_Data extracts_.

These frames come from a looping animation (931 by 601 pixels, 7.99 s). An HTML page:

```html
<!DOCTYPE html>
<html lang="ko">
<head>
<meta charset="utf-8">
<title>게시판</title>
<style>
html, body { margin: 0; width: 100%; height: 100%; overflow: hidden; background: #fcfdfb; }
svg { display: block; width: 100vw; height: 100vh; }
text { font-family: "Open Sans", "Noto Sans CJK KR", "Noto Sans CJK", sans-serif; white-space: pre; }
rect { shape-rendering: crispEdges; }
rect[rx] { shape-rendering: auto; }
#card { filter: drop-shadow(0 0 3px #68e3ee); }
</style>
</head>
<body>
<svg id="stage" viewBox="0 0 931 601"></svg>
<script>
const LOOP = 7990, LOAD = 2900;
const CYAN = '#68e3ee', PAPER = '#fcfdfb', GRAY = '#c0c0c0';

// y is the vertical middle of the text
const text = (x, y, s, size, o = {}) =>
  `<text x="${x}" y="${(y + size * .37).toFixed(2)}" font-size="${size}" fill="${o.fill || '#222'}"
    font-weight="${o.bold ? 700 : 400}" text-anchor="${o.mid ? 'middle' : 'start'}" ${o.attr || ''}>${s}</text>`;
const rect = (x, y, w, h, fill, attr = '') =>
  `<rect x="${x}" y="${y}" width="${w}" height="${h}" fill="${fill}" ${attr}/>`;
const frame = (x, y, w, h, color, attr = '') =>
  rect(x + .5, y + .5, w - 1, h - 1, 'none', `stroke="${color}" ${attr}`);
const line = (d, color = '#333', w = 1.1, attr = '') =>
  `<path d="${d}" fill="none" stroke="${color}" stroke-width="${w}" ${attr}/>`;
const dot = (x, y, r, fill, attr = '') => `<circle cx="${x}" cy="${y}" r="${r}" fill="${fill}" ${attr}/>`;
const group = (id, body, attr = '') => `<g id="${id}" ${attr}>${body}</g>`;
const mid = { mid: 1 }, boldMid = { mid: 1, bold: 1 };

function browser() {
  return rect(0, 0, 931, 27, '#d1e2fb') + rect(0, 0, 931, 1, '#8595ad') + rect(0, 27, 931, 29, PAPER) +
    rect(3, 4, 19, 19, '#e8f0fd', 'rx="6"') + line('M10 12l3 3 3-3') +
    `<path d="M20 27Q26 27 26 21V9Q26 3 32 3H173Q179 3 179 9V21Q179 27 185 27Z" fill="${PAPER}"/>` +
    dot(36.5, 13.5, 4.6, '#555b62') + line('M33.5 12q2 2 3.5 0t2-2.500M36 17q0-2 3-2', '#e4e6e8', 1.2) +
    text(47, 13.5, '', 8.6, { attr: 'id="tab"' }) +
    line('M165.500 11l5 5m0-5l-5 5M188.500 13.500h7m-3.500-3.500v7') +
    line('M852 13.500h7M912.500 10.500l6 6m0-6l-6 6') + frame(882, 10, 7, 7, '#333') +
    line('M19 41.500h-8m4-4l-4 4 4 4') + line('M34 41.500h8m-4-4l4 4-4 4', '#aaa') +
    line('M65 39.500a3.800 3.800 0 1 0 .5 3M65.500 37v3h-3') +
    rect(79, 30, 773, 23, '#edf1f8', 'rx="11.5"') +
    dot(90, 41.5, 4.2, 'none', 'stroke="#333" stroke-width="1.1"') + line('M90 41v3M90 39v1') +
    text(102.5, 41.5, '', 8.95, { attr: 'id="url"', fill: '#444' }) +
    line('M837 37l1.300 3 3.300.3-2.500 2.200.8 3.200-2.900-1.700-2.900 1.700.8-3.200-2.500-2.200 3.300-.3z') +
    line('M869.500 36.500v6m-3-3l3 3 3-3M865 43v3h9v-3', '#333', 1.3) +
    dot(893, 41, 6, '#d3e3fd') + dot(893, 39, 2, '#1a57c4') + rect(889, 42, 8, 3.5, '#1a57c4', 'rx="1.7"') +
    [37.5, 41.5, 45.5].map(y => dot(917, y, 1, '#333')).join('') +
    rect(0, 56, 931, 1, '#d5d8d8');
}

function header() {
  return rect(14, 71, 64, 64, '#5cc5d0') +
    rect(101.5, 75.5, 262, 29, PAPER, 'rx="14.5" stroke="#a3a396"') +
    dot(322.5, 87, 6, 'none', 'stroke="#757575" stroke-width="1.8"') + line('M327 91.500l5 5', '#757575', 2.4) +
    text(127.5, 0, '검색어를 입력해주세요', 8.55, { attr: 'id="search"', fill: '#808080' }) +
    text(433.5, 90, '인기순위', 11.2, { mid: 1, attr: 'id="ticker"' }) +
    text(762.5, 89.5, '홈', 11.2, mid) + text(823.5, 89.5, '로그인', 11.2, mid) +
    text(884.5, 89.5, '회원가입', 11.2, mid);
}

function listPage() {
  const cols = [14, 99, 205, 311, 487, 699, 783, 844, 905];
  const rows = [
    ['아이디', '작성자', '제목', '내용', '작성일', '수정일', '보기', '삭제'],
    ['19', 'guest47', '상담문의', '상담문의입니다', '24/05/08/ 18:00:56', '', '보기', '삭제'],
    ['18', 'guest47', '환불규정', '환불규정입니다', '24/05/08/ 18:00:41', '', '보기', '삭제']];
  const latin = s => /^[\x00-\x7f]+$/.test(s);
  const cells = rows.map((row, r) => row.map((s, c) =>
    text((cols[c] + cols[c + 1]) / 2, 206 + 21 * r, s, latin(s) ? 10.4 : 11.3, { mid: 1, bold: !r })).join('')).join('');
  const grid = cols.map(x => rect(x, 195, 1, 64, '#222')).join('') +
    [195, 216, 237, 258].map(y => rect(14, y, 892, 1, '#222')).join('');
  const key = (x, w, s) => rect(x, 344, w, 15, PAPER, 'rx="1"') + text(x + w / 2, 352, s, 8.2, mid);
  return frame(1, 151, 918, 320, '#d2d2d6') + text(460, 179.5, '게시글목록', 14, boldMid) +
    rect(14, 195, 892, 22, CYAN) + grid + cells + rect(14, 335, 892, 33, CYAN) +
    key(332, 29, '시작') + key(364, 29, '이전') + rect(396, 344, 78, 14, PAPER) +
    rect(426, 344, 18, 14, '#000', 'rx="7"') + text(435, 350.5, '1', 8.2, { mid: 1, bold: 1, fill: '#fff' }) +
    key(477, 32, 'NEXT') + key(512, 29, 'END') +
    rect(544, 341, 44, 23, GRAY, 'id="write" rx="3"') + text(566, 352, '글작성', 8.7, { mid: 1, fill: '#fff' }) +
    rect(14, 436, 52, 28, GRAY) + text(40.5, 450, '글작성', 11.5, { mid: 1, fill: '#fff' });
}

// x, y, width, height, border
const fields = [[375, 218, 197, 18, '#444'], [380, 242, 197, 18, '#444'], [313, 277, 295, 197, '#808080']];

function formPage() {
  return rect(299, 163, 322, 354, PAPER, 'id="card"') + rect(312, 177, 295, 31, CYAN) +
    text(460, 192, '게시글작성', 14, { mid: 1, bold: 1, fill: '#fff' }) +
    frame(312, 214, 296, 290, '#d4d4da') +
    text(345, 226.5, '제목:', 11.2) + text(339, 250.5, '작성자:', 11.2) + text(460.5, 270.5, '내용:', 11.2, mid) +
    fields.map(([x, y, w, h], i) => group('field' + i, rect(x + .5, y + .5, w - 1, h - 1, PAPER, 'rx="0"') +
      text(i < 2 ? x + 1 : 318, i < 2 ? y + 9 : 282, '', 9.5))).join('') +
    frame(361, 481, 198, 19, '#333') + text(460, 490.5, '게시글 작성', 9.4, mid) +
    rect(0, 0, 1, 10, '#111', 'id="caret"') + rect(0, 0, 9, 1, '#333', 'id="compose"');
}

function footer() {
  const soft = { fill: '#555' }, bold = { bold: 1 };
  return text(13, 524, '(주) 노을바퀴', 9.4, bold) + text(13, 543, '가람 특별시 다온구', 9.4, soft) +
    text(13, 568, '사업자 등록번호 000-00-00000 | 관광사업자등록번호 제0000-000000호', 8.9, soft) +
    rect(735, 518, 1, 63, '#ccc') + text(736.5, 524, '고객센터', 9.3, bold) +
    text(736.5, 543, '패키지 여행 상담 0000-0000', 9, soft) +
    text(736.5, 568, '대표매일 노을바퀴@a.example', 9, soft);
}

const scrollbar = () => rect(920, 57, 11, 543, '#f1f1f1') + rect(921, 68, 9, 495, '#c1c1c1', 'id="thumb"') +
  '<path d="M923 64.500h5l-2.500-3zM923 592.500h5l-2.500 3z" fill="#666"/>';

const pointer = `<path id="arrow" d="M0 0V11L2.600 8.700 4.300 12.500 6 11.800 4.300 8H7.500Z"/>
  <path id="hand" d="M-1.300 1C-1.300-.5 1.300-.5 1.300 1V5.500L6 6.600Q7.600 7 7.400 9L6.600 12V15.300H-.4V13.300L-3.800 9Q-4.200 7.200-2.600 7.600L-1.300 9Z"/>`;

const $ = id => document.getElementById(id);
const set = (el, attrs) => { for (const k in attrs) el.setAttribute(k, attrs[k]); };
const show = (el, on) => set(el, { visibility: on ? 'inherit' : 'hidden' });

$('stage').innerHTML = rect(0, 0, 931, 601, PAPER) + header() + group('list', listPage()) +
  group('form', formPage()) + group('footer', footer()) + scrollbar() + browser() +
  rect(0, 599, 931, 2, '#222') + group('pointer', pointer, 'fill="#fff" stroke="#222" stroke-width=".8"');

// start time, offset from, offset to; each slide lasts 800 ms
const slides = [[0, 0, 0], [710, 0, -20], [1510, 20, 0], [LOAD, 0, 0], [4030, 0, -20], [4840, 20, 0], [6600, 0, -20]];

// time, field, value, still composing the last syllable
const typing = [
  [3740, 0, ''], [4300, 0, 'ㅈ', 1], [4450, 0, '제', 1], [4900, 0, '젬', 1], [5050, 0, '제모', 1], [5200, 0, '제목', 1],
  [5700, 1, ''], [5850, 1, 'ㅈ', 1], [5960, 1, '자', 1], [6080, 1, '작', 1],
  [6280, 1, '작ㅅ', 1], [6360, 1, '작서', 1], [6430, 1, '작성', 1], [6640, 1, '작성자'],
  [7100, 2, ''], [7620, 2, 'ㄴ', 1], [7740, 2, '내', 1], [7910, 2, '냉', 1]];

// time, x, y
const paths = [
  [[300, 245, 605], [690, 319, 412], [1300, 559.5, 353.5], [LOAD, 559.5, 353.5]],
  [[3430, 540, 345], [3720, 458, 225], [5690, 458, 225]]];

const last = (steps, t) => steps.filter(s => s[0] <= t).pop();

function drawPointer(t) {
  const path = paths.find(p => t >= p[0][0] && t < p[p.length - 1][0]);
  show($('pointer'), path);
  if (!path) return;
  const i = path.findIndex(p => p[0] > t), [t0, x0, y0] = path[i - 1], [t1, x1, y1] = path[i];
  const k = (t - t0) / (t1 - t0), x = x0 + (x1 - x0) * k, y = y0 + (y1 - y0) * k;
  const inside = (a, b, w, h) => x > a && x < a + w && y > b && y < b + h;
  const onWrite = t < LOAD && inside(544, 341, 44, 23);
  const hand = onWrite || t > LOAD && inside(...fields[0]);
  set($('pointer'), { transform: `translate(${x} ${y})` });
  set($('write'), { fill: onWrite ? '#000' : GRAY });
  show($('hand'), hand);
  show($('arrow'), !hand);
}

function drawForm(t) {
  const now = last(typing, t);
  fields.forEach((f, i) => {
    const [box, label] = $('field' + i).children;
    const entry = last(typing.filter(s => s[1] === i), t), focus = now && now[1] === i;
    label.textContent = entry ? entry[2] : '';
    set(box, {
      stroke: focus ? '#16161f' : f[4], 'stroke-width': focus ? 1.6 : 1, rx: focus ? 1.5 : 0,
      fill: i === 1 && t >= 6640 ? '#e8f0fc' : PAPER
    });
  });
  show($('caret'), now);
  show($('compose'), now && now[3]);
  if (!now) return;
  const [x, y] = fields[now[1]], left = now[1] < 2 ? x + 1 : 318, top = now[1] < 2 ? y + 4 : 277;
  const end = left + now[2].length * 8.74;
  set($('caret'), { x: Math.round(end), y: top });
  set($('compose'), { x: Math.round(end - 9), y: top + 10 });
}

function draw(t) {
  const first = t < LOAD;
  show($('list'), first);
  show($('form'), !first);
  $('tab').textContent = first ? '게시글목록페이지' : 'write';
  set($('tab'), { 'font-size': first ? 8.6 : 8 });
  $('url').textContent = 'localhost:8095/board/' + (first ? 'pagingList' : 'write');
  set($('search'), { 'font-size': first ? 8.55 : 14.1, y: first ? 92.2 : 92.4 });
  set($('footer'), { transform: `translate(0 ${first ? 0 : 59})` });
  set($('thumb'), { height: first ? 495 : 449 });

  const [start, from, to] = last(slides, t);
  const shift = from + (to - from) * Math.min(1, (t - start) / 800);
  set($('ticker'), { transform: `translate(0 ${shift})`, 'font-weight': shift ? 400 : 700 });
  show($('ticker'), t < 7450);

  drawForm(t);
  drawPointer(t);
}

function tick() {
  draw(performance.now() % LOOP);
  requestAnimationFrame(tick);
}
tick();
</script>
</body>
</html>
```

_What you should do_. The string to find is "time"; copy every line of the listing that has it.

_Expected output_.
// start time, offset from, offset to; each slide lasts 800 ms
// time, field, value, still composing the last syllable
// time, x, y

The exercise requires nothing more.